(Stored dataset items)
= Beginning of Section =

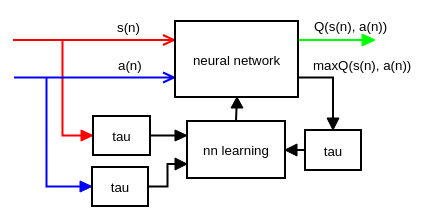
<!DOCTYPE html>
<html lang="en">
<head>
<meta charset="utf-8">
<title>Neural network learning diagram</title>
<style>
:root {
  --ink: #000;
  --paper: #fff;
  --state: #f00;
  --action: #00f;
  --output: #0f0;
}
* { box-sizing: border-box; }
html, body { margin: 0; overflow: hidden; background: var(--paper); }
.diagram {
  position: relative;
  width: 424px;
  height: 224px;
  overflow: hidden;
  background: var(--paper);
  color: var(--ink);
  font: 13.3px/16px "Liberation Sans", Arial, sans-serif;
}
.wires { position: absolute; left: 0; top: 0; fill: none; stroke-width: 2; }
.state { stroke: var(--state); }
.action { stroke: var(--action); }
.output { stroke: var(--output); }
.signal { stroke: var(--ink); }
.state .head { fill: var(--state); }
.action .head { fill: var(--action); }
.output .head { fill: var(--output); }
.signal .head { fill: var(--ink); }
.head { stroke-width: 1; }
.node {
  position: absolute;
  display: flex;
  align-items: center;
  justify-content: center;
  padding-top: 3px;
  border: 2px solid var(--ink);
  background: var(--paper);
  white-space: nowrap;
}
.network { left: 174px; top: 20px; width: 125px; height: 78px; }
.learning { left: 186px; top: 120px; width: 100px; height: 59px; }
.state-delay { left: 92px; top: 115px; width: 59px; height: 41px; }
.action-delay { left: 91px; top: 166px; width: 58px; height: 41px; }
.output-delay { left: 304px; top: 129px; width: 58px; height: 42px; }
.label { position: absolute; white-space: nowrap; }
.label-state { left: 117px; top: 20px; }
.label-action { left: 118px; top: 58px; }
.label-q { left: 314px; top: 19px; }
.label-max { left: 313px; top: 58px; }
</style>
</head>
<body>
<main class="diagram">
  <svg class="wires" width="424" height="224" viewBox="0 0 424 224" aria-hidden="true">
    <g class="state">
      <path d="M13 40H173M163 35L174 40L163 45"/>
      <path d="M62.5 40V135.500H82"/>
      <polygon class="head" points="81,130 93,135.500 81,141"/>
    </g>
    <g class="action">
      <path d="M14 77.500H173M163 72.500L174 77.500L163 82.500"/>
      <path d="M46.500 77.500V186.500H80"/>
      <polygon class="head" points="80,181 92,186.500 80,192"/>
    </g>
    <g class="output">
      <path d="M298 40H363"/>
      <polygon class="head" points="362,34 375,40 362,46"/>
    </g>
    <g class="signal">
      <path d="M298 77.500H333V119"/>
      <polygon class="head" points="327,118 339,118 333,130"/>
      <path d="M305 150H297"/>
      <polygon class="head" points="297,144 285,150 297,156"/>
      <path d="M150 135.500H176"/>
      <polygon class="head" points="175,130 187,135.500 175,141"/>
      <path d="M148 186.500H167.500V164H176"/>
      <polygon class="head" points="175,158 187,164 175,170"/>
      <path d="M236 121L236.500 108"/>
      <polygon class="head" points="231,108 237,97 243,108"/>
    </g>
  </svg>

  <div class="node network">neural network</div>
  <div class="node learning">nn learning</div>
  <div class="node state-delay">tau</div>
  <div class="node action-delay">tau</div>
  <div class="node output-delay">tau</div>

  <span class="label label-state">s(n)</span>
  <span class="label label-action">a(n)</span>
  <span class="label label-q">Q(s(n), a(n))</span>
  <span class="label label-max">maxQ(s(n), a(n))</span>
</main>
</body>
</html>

= End of Section =
= Beginning of Section =

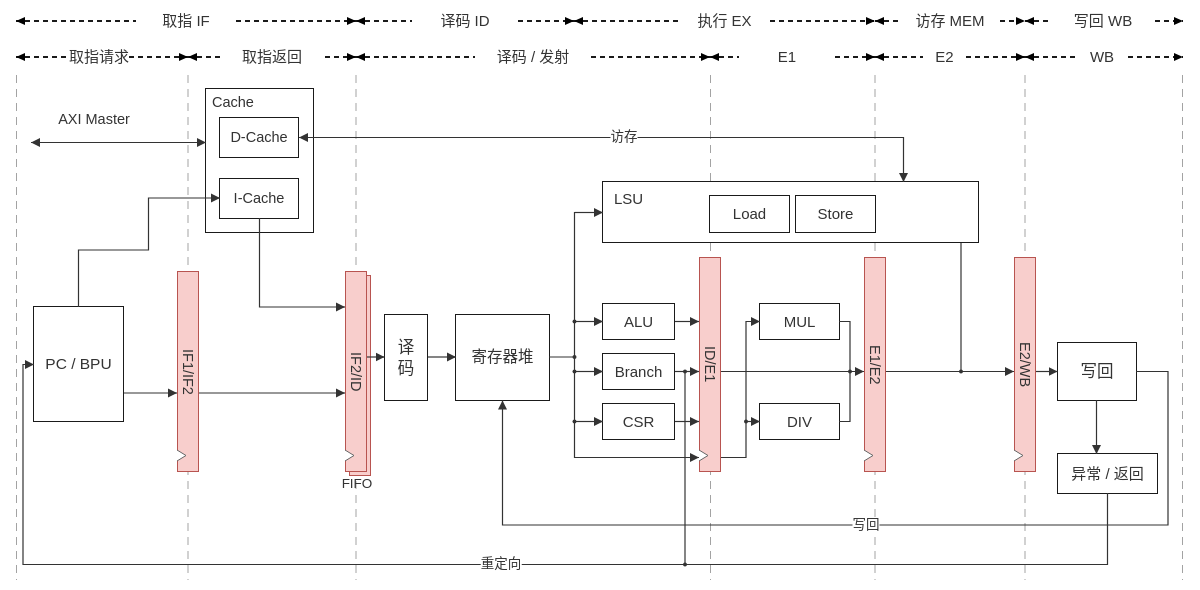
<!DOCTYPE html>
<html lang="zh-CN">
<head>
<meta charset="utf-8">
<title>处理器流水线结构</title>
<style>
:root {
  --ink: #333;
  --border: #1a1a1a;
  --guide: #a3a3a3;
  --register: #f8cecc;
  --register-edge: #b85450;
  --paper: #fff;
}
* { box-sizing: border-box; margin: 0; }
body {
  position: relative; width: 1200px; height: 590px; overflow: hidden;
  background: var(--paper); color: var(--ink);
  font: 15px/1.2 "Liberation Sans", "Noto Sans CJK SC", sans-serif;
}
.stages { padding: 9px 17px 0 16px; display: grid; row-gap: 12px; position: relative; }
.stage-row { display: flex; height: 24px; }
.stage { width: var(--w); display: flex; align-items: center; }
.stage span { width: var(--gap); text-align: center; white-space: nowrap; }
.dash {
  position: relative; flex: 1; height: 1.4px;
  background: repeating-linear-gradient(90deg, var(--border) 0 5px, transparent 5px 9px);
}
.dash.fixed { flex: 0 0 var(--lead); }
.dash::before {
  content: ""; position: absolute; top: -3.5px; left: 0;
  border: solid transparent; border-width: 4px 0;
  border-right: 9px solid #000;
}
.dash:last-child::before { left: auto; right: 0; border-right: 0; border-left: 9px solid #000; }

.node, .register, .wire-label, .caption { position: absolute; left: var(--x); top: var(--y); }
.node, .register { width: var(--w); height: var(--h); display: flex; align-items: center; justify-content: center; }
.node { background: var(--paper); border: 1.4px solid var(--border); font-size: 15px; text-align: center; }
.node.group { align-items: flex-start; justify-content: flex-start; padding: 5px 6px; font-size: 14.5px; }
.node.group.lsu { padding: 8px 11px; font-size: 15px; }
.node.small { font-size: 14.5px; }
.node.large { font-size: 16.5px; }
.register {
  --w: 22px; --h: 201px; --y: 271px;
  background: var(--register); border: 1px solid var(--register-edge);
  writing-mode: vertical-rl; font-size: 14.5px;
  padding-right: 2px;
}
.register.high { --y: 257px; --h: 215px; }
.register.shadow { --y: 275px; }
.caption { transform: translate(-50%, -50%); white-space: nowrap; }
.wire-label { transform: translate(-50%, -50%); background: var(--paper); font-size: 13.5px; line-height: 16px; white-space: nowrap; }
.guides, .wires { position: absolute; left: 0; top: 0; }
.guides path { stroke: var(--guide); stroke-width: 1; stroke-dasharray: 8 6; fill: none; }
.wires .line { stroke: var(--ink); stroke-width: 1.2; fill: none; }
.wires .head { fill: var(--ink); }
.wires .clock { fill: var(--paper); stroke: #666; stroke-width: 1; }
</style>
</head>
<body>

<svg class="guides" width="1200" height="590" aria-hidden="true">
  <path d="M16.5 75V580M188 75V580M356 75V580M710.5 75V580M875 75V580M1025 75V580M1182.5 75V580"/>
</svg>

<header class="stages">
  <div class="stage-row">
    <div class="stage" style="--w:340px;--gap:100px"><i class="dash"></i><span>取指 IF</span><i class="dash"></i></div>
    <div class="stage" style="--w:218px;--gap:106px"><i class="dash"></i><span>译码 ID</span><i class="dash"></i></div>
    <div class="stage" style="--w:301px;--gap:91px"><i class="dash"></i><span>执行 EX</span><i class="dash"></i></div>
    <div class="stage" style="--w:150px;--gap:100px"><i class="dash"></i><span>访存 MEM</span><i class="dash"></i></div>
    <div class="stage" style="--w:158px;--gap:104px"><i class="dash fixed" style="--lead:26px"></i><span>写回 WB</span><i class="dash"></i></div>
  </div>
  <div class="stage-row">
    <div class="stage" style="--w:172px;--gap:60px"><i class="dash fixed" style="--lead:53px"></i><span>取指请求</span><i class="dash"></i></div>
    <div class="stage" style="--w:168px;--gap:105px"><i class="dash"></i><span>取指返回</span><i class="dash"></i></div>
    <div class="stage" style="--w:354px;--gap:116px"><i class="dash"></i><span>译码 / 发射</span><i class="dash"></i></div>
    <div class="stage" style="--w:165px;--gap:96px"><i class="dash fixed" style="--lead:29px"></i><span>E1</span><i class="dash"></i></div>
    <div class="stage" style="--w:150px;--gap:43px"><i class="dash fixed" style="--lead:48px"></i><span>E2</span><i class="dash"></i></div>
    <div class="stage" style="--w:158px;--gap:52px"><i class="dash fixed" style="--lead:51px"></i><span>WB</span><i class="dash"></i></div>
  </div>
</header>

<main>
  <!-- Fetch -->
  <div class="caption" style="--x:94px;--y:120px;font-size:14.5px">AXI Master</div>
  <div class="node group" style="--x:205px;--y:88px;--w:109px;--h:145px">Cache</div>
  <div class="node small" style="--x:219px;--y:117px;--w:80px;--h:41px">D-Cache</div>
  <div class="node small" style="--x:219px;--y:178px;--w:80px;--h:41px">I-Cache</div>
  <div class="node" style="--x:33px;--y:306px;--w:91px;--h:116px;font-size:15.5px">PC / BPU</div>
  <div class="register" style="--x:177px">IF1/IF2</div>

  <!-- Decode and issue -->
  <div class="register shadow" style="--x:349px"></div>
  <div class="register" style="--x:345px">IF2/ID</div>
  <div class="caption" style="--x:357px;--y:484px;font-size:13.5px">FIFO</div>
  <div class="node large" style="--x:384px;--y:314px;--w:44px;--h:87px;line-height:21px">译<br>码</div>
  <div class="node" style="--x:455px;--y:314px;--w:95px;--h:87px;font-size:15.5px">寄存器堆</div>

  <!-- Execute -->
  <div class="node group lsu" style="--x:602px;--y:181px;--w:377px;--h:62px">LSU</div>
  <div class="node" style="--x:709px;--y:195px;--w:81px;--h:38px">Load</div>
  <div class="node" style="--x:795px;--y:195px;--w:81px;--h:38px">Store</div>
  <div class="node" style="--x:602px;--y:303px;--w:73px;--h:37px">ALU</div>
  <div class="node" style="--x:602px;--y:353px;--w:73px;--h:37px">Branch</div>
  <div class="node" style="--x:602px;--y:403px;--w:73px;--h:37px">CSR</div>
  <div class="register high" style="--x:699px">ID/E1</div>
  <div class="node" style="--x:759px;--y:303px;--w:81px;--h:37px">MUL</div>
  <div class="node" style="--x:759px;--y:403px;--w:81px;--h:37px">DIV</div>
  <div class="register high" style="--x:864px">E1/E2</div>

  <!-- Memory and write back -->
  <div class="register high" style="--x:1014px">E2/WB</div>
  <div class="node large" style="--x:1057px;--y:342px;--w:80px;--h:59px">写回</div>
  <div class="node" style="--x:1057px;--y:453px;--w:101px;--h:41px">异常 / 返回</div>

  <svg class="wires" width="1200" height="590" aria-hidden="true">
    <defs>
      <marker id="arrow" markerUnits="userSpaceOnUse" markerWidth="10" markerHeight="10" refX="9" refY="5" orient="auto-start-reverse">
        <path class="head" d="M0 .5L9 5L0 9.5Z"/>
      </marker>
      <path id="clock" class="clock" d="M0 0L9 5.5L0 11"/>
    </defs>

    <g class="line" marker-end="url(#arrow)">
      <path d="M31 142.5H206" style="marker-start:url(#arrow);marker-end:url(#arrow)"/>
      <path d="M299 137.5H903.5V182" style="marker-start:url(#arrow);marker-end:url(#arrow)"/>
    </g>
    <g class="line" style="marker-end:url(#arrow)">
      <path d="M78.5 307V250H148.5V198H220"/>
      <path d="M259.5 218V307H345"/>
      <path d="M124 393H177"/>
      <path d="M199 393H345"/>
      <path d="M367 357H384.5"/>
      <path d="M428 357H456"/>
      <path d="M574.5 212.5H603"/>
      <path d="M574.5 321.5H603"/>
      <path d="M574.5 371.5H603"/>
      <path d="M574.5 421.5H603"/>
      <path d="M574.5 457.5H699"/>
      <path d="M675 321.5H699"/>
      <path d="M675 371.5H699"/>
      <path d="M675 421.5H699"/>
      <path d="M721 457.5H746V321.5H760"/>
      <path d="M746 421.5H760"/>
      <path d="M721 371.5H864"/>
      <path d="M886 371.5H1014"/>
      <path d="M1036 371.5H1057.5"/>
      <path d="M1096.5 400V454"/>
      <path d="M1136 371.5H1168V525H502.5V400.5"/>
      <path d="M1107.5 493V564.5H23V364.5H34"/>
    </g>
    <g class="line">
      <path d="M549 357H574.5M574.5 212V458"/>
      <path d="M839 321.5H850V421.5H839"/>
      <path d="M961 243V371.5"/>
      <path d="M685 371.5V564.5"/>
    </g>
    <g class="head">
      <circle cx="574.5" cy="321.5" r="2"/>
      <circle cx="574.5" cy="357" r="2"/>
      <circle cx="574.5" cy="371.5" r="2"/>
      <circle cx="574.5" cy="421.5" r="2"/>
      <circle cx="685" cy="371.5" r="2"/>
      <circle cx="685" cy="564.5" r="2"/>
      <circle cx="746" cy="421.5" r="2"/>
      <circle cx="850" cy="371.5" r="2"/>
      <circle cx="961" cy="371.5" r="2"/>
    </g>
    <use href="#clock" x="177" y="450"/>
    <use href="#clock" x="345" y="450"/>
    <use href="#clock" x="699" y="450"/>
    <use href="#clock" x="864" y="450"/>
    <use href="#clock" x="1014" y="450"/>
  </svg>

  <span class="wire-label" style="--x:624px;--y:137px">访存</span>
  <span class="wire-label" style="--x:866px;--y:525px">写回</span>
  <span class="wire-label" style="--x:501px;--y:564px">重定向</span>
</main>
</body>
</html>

= End of Section =
= Beginning of Section =

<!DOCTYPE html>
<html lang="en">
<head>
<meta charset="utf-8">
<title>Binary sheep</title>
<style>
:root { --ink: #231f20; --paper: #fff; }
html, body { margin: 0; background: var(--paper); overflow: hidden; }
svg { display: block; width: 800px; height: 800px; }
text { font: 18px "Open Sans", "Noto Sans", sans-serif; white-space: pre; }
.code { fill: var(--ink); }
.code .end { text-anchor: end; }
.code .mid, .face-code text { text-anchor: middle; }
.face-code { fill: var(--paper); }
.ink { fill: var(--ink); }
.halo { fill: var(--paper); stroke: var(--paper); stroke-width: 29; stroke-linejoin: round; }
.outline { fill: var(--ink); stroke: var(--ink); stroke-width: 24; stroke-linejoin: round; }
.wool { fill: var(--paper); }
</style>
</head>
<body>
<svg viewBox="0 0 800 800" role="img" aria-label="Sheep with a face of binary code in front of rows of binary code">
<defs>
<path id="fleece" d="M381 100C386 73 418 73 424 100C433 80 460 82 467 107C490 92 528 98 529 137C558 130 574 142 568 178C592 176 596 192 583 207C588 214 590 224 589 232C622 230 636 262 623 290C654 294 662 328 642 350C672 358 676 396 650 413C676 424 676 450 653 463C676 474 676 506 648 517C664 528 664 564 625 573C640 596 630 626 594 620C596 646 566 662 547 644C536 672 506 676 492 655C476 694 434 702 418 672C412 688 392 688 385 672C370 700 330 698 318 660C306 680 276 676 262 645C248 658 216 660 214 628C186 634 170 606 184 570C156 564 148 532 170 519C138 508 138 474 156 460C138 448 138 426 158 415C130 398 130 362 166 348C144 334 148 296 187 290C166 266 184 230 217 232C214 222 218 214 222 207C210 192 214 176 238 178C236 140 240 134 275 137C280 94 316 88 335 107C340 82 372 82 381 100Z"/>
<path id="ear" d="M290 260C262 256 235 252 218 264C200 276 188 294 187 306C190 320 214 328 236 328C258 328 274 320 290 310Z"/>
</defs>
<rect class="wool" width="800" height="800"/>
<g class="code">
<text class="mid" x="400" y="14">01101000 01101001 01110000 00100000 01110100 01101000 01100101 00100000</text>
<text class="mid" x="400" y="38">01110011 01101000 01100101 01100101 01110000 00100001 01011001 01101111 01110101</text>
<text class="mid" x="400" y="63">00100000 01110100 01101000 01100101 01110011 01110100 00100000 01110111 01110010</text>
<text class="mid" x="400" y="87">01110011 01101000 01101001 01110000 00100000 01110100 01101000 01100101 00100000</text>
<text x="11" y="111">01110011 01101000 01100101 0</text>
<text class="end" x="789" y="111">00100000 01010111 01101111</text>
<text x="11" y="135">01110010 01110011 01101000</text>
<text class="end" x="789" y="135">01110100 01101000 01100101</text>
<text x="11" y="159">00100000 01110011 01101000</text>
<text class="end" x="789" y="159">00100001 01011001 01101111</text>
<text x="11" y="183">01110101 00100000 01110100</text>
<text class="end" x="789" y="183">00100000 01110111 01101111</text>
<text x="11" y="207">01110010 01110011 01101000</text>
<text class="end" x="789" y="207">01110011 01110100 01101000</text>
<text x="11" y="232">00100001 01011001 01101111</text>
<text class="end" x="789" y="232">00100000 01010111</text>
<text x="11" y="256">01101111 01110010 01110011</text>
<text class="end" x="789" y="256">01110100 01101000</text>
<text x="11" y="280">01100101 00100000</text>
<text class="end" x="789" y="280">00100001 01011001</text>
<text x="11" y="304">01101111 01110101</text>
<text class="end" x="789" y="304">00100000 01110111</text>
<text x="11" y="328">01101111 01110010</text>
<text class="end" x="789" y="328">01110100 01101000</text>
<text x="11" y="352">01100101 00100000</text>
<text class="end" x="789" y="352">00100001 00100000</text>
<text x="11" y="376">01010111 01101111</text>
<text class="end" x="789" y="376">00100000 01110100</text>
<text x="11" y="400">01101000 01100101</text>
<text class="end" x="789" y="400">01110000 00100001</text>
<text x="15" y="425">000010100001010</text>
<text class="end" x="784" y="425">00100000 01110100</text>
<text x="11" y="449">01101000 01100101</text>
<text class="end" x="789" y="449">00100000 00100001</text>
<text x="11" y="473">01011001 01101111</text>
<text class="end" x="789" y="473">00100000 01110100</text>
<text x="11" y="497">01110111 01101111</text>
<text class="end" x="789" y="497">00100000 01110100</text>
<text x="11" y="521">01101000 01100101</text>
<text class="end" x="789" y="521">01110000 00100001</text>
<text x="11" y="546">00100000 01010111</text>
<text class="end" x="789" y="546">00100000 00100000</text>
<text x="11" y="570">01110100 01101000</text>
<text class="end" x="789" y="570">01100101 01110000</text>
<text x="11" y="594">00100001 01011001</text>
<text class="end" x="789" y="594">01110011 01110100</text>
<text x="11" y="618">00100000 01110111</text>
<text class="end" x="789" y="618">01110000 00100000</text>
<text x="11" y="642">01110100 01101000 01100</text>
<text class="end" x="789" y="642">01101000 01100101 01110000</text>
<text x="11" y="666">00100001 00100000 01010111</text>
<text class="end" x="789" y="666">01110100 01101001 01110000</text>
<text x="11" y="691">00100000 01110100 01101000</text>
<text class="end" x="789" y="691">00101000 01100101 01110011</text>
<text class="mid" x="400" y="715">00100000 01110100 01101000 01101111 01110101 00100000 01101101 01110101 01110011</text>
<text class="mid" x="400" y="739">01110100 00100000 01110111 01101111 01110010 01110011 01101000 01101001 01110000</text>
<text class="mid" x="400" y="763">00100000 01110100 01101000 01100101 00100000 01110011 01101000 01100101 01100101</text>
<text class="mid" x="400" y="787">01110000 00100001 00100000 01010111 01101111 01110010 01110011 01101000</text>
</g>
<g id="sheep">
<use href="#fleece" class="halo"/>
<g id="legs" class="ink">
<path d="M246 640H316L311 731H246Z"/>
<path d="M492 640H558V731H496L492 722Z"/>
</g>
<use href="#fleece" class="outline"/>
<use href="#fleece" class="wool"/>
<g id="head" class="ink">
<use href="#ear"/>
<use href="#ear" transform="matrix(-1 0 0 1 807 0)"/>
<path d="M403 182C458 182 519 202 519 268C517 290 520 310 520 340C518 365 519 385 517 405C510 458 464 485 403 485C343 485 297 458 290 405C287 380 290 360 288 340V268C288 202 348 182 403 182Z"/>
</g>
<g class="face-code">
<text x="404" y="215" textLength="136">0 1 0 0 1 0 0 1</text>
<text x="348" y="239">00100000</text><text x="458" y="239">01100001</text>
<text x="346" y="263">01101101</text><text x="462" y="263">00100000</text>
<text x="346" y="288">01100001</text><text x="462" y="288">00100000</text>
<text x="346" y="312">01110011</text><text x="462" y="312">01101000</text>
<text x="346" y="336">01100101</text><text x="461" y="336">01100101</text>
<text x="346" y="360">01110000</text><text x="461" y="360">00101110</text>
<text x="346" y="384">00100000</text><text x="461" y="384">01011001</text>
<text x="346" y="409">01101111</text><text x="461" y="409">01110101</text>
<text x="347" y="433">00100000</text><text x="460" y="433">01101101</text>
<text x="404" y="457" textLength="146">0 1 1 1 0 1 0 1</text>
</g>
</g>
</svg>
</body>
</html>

= End of Section =

Work required: Write out every line from the entries where "hidden" appears.

Your response:
html, body { margin: 0; overflow: hidden; background: var(--paper); }
  overflow: hidden;
  <svg class="wires" width="424" height="224" viewBox="0 0 424 224" aria-hidden="true">
  position: relative; width: 1200px; height: 590px; overflow: hidden;
<svg class="guides" width="1200" height="590" aria-hidden="true">
  <svg class="wires" width="1200" height="590" aria-hidden="true">
html, body { margin: 0; background: var(--paper); overflow: hidden; }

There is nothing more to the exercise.